Recorded data:
= Beginning of Section =

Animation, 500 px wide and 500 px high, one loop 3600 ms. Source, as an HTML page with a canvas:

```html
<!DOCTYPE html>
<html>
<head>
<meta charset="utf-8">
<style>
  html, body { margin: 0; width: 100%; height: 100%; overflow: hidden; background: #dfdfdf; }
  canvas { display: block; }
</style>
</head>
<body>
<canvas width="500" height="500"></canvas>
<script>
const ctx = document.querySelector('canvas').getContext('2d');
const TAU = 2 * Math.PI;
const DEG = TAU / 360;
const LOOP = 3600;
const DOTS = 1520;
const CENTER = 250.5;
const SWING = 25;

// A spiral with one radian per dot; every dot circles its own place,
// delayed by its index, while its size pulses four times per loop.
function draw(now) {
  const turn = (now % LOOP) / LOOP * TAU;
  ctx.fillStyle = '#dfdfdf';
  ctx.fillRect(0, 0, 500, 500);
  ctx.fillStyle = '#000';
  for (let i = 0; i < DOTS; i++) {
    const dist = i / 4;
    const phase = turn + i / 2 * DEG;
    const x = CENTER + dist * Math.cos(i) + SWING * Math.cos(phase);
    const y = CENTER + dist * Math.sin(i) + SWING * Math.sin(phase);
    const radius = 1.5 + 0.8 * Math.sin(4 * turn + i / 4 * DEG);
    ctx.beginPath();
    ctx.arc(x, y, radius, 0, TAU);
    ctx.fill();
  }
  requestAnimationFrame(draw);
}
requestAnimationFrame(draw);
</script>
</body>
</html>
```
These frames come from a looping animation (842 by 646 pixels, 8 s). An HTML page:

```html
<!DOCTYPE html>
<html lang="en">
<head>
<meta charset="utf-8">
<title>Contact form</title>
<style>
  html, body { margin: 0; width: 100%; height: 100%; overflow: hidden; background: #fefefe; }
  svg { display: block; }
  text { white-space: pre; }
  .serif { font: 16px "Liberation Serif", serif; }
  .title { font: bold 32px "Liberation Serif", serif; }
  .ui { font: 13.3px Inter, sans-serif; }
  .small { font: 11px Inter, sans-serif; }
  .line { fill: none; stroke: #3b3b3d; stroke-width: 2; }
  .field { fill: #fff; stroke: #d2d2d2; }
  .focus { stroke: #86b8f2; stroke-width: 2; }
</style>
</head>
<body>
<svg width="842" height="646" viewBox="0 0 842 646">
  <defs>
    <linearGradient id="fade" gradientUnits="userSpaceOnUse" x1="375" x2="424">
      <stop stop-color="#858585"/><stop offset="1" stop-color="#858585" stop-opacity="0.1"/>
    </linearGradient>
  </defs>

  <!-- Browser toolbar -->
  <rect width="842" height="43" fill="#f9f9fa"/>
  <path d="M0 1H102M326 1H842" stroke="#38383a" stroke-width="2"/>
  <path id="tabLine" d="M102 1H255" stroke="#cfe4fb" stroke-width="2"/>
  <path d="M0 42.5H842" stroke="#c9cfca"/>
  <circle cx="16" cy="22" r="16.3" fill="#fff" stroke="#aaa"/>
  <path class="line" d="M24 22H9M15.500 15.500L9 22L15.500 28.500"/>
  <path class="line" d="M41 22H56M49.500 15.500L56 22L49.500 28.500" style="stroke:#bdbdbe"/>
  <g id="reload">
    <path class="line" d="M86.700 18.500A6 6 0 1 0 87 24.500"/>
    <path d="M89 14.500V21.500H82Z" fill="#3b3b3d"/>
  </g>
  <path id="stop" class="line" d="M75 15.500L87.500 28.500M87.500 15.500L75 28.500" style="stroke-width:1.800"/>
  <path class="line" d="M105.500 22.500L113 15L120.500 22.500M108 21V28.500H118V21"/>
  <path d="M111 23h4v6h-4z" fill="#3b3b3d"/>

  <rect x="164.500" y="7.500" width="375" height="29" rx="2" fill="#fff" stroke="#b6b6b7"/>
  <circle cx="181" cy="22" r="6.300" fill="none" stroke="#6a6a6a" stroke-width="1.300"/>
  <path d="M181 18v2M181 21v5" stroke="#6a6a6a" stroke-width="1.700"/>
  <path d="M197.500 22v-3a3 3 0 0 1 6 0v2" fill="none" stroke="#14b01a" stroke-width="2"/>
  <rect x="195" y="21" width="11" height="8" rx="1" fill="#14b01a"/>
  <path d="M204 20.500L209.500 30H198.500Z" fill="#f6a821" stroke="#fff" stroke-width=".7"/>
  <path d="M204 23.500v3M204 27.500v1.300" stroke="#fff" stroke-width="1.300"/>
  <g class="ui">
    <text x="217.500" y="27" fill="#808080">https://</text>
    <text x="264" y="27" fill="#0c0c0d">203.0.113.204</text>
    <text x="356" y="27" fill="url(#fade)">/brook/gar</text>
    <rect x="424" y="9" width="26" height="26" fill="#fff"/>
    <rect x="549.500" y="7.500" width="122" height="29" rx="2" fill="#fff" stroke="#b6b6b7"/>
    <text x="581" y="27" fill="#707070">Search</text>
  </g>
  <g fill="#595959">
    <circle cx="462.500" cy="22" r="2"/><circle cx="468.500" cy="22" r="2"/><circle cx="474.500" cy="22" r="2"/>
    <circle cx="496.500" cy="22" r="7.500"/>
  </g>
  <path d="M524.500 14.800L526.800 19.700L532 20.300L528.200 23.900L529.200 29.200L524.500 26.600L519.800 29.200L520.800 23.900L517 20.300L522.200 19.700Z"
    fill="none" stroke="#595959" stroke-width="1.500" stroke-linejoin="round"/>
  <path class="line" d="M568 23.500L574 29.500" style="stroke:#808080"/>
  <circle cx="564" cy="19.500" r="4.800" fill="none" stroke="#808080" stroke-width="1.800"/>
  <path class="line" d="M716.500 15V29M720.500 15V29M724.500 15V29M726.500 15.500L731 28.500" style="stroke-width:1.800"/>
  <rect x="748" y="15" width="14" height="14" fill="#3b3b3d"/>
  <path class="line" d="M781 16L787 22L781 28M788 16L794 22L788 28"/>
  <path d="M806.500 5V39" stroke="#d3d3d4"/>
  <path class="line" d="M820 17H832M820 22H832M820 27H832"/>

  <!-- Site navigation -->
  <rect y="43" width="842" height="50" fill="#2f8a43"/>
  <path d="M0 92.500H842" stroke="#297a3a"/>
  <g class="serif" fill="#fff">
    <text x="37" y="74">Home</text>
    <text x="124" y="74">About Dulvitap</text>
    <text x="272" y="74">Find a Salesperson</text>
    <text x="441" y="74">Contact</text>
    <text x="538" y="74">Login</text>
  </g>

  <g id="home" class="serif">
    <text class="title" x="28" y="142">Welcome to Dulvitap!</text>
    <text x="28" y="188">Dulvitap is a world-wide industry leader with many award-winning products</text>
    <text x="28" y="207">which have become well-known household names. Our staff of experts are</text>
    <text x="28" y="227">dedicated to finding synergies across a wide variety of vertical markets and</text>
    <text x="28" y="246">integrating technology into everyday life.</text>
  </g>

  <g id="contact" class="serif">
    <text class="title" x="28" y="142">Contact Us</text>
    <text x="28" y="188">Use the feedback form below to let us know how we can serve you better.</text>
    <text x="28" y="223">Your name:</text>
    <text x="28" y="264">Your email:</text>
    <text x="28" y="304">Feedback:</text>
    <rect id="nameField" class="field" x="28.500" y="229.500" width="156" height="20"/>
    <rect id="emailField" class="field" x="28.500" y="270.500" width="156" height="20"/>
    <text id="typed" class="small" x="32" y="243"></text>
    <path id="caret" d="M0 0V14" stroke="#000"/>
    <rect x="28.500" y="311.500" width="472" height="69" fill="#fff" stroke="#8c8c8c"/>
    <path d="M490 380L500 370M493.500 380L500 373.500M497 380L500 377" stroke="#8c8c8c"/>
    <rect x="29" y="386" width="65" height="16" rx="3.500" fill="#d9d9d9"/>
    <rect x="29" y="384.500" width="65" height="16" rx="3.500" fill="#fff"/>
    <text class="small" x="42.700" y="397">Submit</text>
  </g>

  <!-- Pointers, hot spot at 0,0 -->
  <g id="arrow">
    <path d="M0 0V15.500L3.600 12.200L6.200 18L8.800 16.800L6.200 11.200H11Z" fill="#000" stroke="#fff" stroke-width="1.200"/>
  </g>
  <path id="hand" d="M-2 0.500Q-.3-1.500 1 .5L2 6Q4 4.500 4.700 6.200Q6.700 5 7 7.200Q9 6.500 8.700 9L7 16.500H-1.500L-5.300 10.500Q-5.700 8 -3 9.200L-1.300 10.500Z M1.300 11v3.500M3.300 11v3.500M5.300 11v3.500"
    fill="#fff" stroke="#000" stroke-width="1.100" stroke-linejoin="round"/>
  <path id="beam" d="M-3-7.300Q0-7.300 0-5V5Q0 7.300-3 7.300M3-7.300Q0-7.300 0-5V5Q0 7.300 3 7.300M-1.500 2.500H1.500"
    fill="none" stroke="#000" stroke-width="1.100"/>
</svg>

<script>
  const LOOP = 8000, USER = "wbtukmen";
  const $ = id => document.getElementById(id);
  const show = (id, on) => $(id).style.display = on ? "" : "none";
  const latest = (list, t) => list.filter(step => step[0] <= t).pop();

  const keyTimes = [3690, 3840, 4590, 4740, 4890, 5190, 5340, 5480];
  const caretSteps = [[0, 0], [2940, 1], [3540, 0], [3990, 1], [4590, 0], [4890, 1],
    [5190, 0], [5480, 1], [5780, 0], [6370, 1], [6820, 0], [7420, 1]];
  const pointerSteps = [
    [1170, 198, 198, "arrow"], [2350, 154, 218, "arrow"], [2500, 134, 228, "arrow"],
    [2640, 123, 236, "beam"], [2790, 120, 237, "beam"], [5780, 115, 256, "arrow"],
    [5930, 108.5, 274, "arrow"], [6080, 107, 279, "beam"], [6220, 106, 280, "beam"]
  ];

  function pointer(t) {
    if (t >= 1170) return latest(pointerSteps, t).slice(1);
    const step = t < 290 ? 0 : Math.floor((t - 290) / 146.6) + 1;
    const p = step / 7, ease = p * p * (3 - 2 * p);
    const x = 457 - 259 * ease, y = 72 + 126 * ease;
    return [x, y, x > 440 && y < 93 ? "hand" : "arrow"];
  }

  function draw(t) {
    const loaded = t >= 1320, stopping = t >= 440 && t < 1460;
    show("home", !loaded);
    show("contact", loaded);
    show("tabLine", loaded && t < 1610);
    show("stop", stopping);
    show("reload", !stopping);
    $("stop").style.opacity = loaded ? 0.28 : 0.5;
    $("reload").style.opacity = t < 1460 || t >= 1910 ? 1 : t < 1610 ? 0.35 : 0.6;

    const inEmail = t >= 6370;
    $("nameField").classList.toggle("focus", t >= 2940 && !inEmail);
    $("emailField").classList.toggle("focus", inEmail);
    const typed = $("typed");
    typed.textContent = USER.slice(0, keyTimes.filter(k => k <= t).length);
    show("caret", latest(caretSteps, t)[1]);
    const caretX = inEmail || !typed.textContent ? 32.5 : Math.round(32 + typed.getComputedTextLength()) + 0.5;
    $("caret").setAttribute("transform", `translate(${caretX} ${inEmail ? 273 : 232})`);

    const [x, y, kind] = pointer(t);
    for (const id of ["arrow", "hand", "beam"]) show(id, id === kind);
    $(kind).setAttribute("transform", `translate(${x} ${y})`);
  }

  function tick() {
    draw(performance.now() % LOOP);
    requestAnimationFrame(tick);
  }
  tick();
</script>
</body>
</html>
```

= End of Section =

__Exercise aim__
Copy each line of the records containing the string "arrow".

__Solved problem__
  <g id="arrow">
    [1170, 198, 198, "arrow"], [2350, 154, 218, "arrow"], [2500, 134, 228, "arrow"],
    [2640, 123, 236, "beam"], [2790, 120, 237, "beam"], [5780, 115, 256, "arrow"],
    [5930, 108.5, 274, "arrow"], [6080, 107, 279, "beam"], [6220, 106, 280, "beam"]
    return [x, y, x > 440 && y < 93 ? "hand" : "arrow"];
    for (const id of ["arrow", "hand", "beam"]) show(id, id === kind);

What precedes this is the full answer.